Los Angeles County supervisors reversed course Tuesday on last week’s controversial vote to proceed with design and construction of a new downtown jail, an action some legal experts said violated the state’s open meetings law.
Advocates who have been tracking Los Angeles County’s plans to replace the Men’s Central Jail with a new lockup geared toward inmates with mental-health issues were startled when county supervisors agreed to move forward with a 3,885-bed facility. No such item was included on the agenda posted before the meeting.
Instead, supervisors were scheduled to vote on a plan to set up an ambitious multi-million dollar program to divert mentally ill inmates from jails. That proposal -- which the board passed -- was supported by Dist. Atty. Jackie Lacey, who led a task force that studied the issue, and by a coalition of jail reform advocates.
During discussions of the diversion plan, three board members brought up proposals to resume work on the stalled jail plan. It has been on hold while county officials studied the number of beds the new facility should have.
During last week’s discussion, Supervisor Michael D. Antonovich proposed a 4,600-bed central jail. Supervisor Hilda Solis suggested a 3,243-bed facility. The supervisors ultimately agreed to a compromise of 3,885 beds proposed by Supervisor Sheila Kuehl. The vote was 3-1, with Supervisor Don Knabe voting no and Solis abstaining.
The unexpected decision prompted an outcry and threats of lawsuits from advocates who want to see the jail plan downsized.
Antonovich subsequently requested the vote on the jail project be rescinded and reconsidered at the board’s Sept. 1 meeting.
“We understood that there were members of the public concerned that there was not enough time to participate in the process,” said Tony Bell, Antonovich’s spokesman. The supervisor wanted to “make sure anyone who wanted to provide input on this item had that opportunity,” Bell said.
County officials argued the jail vote was appropriate because the diversion proposal and construction plan were closely linked.
But Peter Scheer, executive director of the nonprofit First Amendment Coalition, agreed with critics who said the supervisors had run afoul of the state’s open-meetings law, the Ralph M. Brown Act.
“The whole point of the Brown Act agenda and notice requirements is to give the public advance notice that the supervisors will take up an issue they care about,” he said. “Sure, the jail proposal is related [to the diversion plan], but that’s not enough. By that logic the supes also could have voted to put anti-psychotic meds in the public water system.”
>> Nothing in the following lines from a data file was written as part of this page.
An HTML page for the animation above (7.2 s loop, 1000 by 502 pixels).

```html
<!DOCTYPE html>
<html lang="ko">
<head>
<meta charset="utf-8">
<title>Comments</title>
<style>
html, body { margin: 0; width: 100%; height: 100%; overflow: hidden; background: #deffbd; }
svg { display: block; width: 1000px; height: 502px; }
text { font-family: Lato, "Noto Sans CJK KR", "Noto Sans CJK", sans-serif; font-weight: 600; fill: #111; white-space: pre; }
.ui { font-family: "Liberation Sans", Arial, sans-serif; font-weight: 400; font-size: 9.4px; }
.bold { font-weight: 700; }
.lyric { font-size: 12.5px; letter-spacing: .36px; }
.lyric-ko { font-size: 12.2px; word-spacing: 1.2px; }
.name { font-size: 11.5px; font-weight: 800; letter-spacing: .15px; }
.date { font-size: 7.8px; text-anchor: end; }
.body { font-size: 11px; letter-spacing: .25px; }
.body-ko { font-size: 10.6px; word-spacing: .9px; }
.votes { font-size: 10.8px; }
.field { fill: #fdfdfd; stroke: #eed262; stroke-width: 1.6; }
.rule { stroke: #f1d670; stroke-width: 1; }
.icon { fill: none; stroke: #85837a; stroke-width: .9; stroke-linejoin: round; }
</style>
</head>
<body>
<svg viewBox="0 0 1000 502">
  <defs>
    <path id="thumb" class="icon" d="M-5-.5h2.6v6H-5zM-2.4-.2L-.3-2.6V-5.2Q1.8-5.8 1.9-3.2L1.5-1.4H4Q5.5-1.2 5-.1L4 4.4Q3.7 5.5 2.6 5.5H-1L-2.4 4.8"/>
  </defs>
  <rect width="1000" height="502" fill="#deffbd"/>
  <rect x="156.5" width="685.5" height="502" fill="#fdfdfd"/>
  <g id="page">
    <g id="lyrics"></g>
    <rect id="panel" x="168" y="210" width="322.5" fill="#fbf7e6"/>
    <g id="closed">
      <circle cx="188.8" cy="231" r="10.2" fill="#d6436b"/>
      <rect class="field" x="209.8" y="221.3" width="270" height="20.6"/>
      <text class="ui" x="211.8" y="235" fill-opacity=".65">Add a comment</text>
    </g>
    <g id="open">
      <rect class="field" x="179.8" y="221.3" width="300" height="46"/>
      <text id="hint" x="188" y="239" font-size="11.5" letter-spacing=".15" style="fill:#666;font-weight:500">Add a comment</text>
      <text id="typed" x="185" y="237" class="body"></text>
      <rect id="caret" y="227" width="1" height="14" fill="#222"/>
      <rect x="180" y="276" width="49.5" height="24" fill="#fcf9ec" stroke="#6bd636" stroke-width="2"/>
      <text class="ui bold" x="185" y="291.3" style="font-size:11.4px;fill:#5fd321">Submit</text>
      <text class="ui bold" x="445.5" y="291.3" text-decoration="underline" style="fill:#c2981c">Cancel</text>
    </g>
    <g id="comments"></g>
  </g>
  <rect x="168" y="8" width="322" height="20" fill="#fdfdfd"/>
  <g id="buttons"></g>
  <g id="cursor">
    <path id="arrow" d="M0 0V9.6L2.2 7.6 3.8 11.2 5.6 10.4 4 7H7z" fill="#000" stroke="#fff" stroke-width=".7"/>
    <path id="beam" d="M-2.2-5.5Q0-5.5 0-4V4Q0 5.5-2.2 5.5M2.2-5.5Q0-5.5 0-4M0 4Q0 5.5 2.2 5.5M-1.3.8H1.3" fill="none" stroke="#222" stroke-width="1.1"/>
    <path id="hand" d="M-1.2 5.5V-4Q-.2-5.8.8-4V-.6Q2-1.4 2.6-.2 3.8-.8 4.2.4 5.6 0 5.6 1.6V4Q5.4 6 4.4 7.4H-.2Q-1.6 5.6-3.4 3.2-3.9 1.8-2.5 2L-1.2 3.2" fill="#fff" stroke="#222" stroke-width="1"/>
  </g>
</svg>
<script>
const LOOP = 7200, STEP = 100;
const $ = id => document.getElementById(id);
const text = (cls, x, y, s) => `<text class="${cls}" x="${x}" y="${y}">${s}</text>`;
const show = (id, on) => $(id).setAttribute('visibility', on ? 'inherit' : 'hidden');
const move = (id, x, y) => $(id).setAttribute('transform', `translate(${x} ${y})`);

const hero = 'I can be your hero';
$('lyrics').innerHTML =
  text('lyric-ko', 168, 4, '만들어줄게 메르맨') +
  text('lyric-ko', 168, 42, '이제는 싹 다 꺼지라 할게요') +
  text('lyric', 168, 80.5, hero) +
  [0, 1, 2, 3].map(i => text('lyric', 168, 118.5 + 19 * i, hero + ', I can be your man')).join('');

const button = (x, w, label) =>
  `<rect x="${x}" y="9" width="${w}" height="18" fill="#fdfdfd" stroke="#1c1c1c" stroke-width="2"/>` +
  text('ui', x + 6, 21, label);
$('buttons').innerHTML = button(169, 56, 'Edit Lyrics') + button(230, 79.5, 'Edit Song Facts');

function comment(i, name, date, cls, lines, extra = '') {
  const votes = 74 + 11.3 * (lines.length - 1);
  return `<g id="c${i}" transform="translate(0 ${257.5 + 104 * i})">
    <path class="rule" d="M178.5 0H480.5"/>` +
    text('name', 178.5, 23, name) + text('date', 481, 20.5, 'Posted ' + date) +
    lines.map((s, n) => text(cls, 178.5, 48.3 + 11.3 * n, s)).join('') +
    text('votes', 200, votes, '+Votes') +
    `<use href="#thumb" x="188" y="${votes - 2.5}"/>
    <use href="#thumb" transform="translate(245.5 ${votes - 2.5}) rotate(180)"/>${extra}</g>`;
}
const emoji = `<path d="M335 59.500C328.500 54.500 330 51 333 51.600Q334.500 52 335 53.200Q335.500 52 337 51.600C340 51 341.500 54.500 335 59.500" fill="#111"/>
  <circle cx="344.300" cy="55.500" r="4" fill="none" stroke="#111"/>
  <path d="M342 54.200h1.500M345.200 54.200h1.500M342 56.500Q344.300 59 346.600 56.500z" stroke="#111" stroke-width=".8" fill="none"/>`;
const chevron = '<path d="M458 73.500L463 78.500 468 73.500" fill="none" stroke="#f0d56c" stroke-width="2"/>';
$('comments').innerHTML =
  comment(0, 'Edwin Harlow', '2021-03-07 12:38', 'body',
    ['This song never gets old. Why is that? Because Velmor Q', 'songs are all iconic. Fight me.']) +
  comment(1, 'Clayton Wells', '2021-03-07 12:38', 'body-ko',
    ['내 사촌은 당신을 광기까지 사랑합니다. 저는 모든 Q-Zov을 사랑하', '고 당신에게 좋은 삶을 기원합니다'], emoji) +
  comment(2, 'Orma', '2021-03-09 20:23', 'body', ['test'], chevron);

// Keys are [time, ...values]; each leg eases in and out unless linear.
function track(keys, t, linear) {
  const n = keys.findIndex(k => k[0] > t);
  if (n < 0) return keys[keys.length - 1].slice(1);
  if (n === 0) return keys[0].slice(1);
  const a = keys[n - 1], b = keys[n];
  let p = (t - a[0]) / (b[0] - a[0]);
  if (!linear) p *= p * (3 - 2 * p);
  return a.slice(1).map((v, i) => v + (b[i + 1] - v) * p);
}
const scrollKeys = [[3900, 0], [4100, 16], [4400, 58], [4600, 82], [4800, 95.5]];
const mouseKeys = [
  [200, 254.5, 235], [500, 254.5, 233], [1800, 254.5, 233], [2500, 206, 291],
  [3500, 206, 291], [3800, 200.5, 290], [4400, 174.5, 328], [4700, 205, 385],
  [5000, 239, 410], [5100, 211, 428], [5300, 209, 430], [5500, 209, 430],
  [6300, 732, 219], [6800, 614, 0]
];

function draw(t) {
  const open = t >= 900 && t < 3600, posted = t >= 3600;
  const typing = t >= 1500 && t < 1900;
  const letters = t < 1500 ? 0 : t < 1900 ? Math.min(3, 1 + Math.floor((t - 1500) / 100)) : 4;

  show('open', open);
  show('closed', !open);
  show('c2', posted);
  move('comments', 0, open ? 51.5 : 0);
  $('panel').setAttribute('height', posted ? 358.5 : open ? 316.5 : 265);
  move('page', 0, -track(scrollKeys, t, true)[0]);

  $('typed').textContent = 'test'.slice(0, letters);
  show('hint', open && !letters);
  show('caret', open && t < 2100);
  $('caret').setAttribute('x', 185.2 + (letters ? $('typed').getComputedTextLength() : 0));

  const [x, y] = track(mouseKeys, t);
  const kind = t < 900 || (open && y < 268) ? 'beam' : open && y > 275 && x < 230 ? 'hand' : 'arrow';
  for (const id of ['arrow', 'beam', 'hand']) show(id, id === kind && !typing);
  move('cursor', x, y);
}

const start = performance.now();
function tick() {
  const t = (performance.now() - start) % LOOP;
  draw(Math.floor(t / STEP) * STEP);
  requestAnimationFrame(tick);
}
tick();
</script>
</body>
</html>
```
On Tuesday, the county board unanimously voted to rescind the previous jail vote and set both the diversion plan and the jail plan for consideration on Sept. 1. Scheer said that action should correct the Brown Act problem.
Follow Abby Sewell on Twitter at @sewella for more county news.